The Color Purple – A Review
“You better not never tell nobody but God. It’d kill your mammy.”
These words are spoken by the stepfather of Celie who warns her not to tell anybody but God after he rapes her and presumably kills her two children. This is how The Color Purple begins – as a series of letters written by Celie, aged 14, to God after getting impregnated by her abusive stepfather. Alice doesn’t give a trigger warning to the readers about the upcoming nightmarish abuse, just the way Celie was introduced to it. After getting married off to Mr._______, Celie builds relationships with other black women, especially those who are abused and oppressed. Will Celie, a poor, uneducated black woman, succumb to the circumstances and accept her fate or raise her voice against the injustice and stand for herself?
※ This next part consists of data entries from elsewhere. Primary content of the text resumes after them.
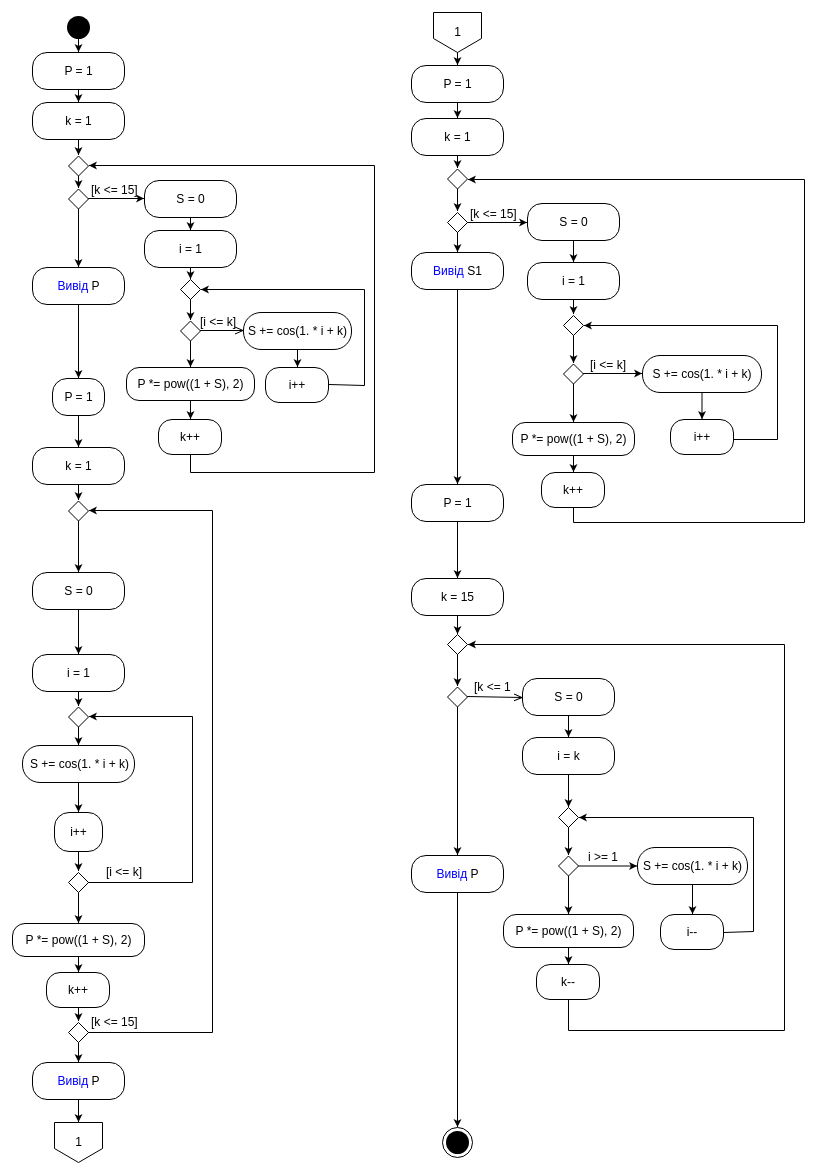
<!DOCTYPE html>
<html lang="uk">
<head>
<meta charset="utf-8">
<title>Activity diagram</title>
<style>
:root { --ink: #000; --paper: #fff; --keyword: #00f; }
* { box-sizing: border-box; }
html, body { margin: 0; background: var(--paper); }
.diagram {
  position: relative; width: 825px; height: 1175px; overflow: hidden;
  color: var(--ink); font: 12px/14px "Liberation Sans", Arial, sans-serif;
}
.connectors { position: absolute; inset: 0; display: block; }
.flow { fill: none; stroke: var(--ink); stroke-width: 1; }
.solid { marker-end: url(#arrow); }
.open { marker-end: url(#open-arrow); }
.shape { fill: var(--paper); stroke: var(--ink); }
.dot { fill: var(--ink); }
.action, .guard, .page-number { position: absolute; white-space: pre; }
.action {
  display: flex; align-items: center; justify-content: center;
  width: 93px; height: 38px; border: 1px solid var(--ink); border-radius: 15px;
  background: var(--paper);
}
.sum { border-radius: 18px; }
.product { height: 34px; border-radius: 13px; }
.step { width: 64px; height: 36px; border-radius: 14px; }
.keyword { color: var(--keyword); }
.page-number { width: 49px; text-align: center; }
</style>
</head>
<body>
<main class="diagram">
  <svg class="connectors" width="825" height="1175" viewBox="0 0 825 1175" aria-hidden="true">
    <defs>
      <marker id="arrow" markerUnits="userSpaceOnUse" markerWidth="9" markerHeight="9" refX="8" refY="4.5" orient="auto"><path d="M0 .5L8 4.5L0 8.5L2 4.5Z"/></marker>
      <marker id="open-arrow" markerUnits="userSpaceOnUse" markerWidth="9" markerHeight="9" refX="8" refY="4.5" orient="auto"><path d="M0 1L8 4.5L0 8" fill="none" stroke="#000"/></marker>
      <polygon id="decision" class="shape" points="0,-10 10,0 0,10 -10,0"/>
      <polygon id="page-link" class="shape" points="0,0 48,0 48,26 24,40 0,26"/>
    </defs>

    <g class="flow left-column">
      <g class="solid-lines">
        <path class="solid" d="M78.500 38V52"/>
        <path class="solid" d="M78.500 90V102"/>
        <path class="solid" d="M78.500 140V155"/>
        <path class="solid" d="M78.500 176V188"/>
        <path class="solid" d="M78.500 209V267"/>
        <path class="solid" d="M88 198.500H144"/>
        <path class="solid" d="M190.500 218V230"/>
        <path class="solid" d="M190.500 268V279"/>
        <path class="solid" d="M190.500 299V320"/>
        <path class="open" d="M200 330.500H243"/>
        <path class="solid" d="M297.500 350V367"/>
        <path class="solid" d="M329 384.500L364.500 385.500V289.500H201"/>
        <path class="solid" d="M190.500 341V367"/>
        <path class="solid" d="M190.500 401V419"/>
        <path class="solid" d="M190.500 455V472.500H374.500V165.500H89"/>
        <path class="solid" d="M78.500 305V378"/>
        <path class="solid" d="M78.500 416V447"/>
        <path class="solid" d="M78.500 485V500"/>
        <path class="solid" d="M78.500 521V572"/>
        <path class="solid" d="M78.500 610V654"/>
        <path class="solid" d="M78.500 692V706"/>
        <path class="solid" d="M78.500 727V745"/>
        <path class="solid" d="M78.500 783V812"/>
        <path class="solid" d="M78.500 852V871"/>
        <path class="solid" d="M88 882.500H192.500V716.500H89"/>
        <path class="solid" d="M78.500 892V923"/>
        <path class="solid" d="M78.500 957V972"/>
        <path class="solid" d="M78.500 1008V1021"/>
        <path class="solid" d="M88 1032.500H212.500V510.500H89"/>
        <path class="solid" d="M78.500 1042V1062"/>
        <path class="solid" d="M78.500 1100V1122"/>
      </g>
    </g>

    <g class="flow right-column">
      <path class="solid" d="M457.500 52V65"/>
      <path class="solid" d="M457.500 103V118"/>
      <path class="solid" d="M457.500 156V168"/>
      <path class="solid" d="M457.500 189V211"/>
      <path class="solid" d="M457.500 232V252"/>
      <path class="solid" d="M467 222.500H527"/>
      <path class="solid" d="M573.500 241V262"/>
      <path class="solid" d="M573.500 300V314"/>
      <path class="solid" d="M573.500 335V363"/>
      <path class="solid" d="M583 373.500H642"/>
      <path class="solid" d="M702 393V419"/>
      <path class="solid" d="M734 439.500H777.500V325.500H584"/>
      <path class="solid" d="M573.500 384V422"/>
      <path class="solid" d="M573.500 456V472"/>
      <path class="solid" d="M573.500 508V522.500H804.500V179.500H468"/>
      <path class="solid" d="M457.500 290V484"/>
      <path class="solid" d="M457.500 522V578"/>
      <path class="solid" d="M457.500 616V634"/>
      <path class="solid" d="M457.500 654V686"/>
      <path class="open" d="M467 696.500L522 697.500"/>
      <path class="solid" d="M568.500 716V737"/>
      <path class="solid" d="M568.500 775V807"/>
      <path class="solid" d="M568.500 827V855"/>
      <path class="solid" d="M578 866H637"/>
      <path class="solid" d="M692.500 885V914"/>
      <path class="solid" d="M724 932.500L753.500 931.500V817.500H579"/>
      <path class="solid" d="M568.500 876V914"/>
      <path class="solid" d="M568.500 948V964"/>
      <path class="solid" d="M568.500 1000V1030.500H784.500V644.500H468"/>
      <path class="solid" d="M457.500 707V855"/>
      <path class="solid" d="M457.500 893V1127"/>
    </g>

    <g class="decisions">
      <use href="#decision" x="78.500" y="166"/>
      <use href="#decision" x="78.500" y="199"/>
      <use href="#decision" x="190.500" y="289.500"/>
      <use href="#decision" x="190.500" y="331"/>
      <use href="#decision" x="78.500" y="511"/>
      <use href="#decision" x="78.500" y="717"/>
      <use href="#decision" x="78.500" y="882.500"/>
      <use href="#decision" x="78.500" y="1032.500"/>
      <use href="#decision" x="457.500" y="179"/>
      <use href="#decision" x="457.500" y="222.500"/>
      <use href="#decision" x="573.500" y="325.500"/>
      <use href="#decision" x="573.500" y="374"/>
      <use href="#decision" x="457.500" y="644.500"/>
      <use href="#decision" x="457.500" y="697"/>
      <use href="#decision" x="568.500" y="817.500"/>
      <use href="#decision" x="568.500" y="866"/>
    </g>
    <use href="#page-link" x="54.500" y="1122.500"/>
    <use href="#page-link" x="433.500" y="12.500"/>
    <circle class="dot" cx="78.500" cy="27.500" r="11.500"/>
    <circle class="shape" cx="457.500" cy="1142.500" r="15"/>
    <circle class="dot" cx="457.500" cy="1142.500" r="11.500"/>
  </svg>

  <section class="left-actions">
    <div class="action" style="left:32px;top:52px">P = 1</div>
    <div class="action" style="left:32px;top:102px">k = 1</div>
    <div class="guard" style="left:91px;top:183px">[k &lt;= 15]</div>
    <div class="action" style="left:144px;top:180px">S = 0</div>
    <div class="action" style="left:144px;top:230px">i = 1</div>
    <div class="guard" style="left:200px;top:315px">[i &lt;= k]</div>
    <div class="action sum" style="left:243px;top:312px;width:109px">S += cos(1. * i + k)</div>
    <div class="action step" style="left:265px;top:367px">i++</div>
    <div class="action product" style="left:126px;top:367px;width:129px">P *= pow((1 + S), 2)</div>
    <div class="action step" style="left:158px;top:419px">k++</div>
    <div class="action" style="left:32px;top:267px"><span class="keyword">Вивід</span> P</div>
    <div class="action" style="left:52px;top:378px;width:53px">P = 1</div>
    <div class="action" style="left:32px;top:447px">k = 1</div>
    <div class="action" style="left:32px;top:572px">S = 0</div>
    <div class="action" style="left:32px;top:654px">i = 1</div>
    <div class="action sum" style="left:22px;top:745px;width:113px;padding-left:2px">S += cos(1. * i + k)</div>
    <div class="action" style="left:54px;top:812px;width:49px;height:40px">i++</div>
    <div class="guard" style="left:106px;top:865px">[i &lt;= k]</div>
    <div class="action product" style="left:12px;top:923px;width:133px">P *= pow((1 + S), 2)</div>
    <div class="action step" style="left:46px;top:972px">k++</div>
    <div class="guard" style="left:91px;top:1015px">[k &lt;= 15]</div>
    <div class="action" style="left:32px;top:1062px"><span class="keyword">Вивід</span> P</div>
    <div class="page-number" style="left:54px;top:1135px">1</div>
  </section>

  <section class="right-actions">
    <div class="page-number" style="left:433px;top:25px">1</div>
    <div class="action" style="left:411px;top:65px">P = 1</div>
    <div class="action" style="left:411px;top:118px">k = 1</div>
    <div class="guard" style="left:470px;top:207px">[k &lt;= 15]</div>
    <div class="action" style="left:527px;top:203px">S = 0</div>
    <div class="action" style="left:527px;top:262px">i = 1</div>
    <div class="guard" style="left:590px;top:358px">[i &lt;= k]</div>
    <div class="action sum" style="left:642px;top:355px;width:120px">S += cos(1. * i + k)</div>
    <div class="action step" style="left:670px;top:419px">i++</div>
    <div class="action product" style="left:512px;top:422px;width:123px">P *= pow((1 + S), 2)</div>
    <div class="action step" style="left:541px;top:472px">k++</div>
    <div class="action" style="left:411px;top:252px"><span class="keyword">Вивід</span> S1</div>
    <div class="action" style="left:411px;top:484px">P = 1</div>
    <div class="action" style="left:411px;top:578px">k = 15</div>
    <div class="guard" style="left:474px;top:680px">[k &lt;= 1</div>
    <div class="action" style="left:522px;top:678px">S = 0</div>
    <div class="action" style="left:522px;top:737px">i = k</div>
    <div class="guard" style="left:588px;top:850px">i &gt;= 1</div>
    <div class="action sum" style="left:637px;top:847px;width:111px">S += cos(1. * i + k)</div>
    <div class="action step" style="left:660px;top:914px">i--</div>
    <div class="action product" style="left:503px;top:914px;width:131px">P *= pow((1 + S), 2)</div>
    <div class="action step" style="left:536px;top:964px">k--</div>
    <div class="action" style="left:411px;top:855px"><span class="keyword">Вивід</span> P</div>
  </section>
</main>
</body>
</html>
The letters, undated, are written in black folk language, which makes it seem that one can almost hear Celie speak. She writes the way she speaks and thinks. It is not easy to read but it forms a bond between the protagonist and the reader. There are huge gaps between the letters which is not informed to the reader therefore, one should read it with close attention. The reader grows with Celie and her quiet, budding strength, in which Shug, her husband’s mistress, plays a major role. Celie also forms a sexual relationship with Shug.
“It all I can do not to cry. I make myself wood. I say to myself, Celie, you a tree. That’s how come I know trees fear man.”
The reader also turns to wood as the novel progresses, disappointed but not surprised, at the abuse the women go through.
I would suggest you to read aloud as many as Celie’s letters as possible, it’ll bring you closer to Celie and understand her better. The Color Purple is ultimately an elevating story about a black woman’s journey toward self-discovery and happiness. To be sure, this novel isn’t for the faint of heart but if you can muster up the courage, read it, for though there’s abuse, rape and oppression, there’s also hope, growth, and strength and above all, love. Love of all kinds.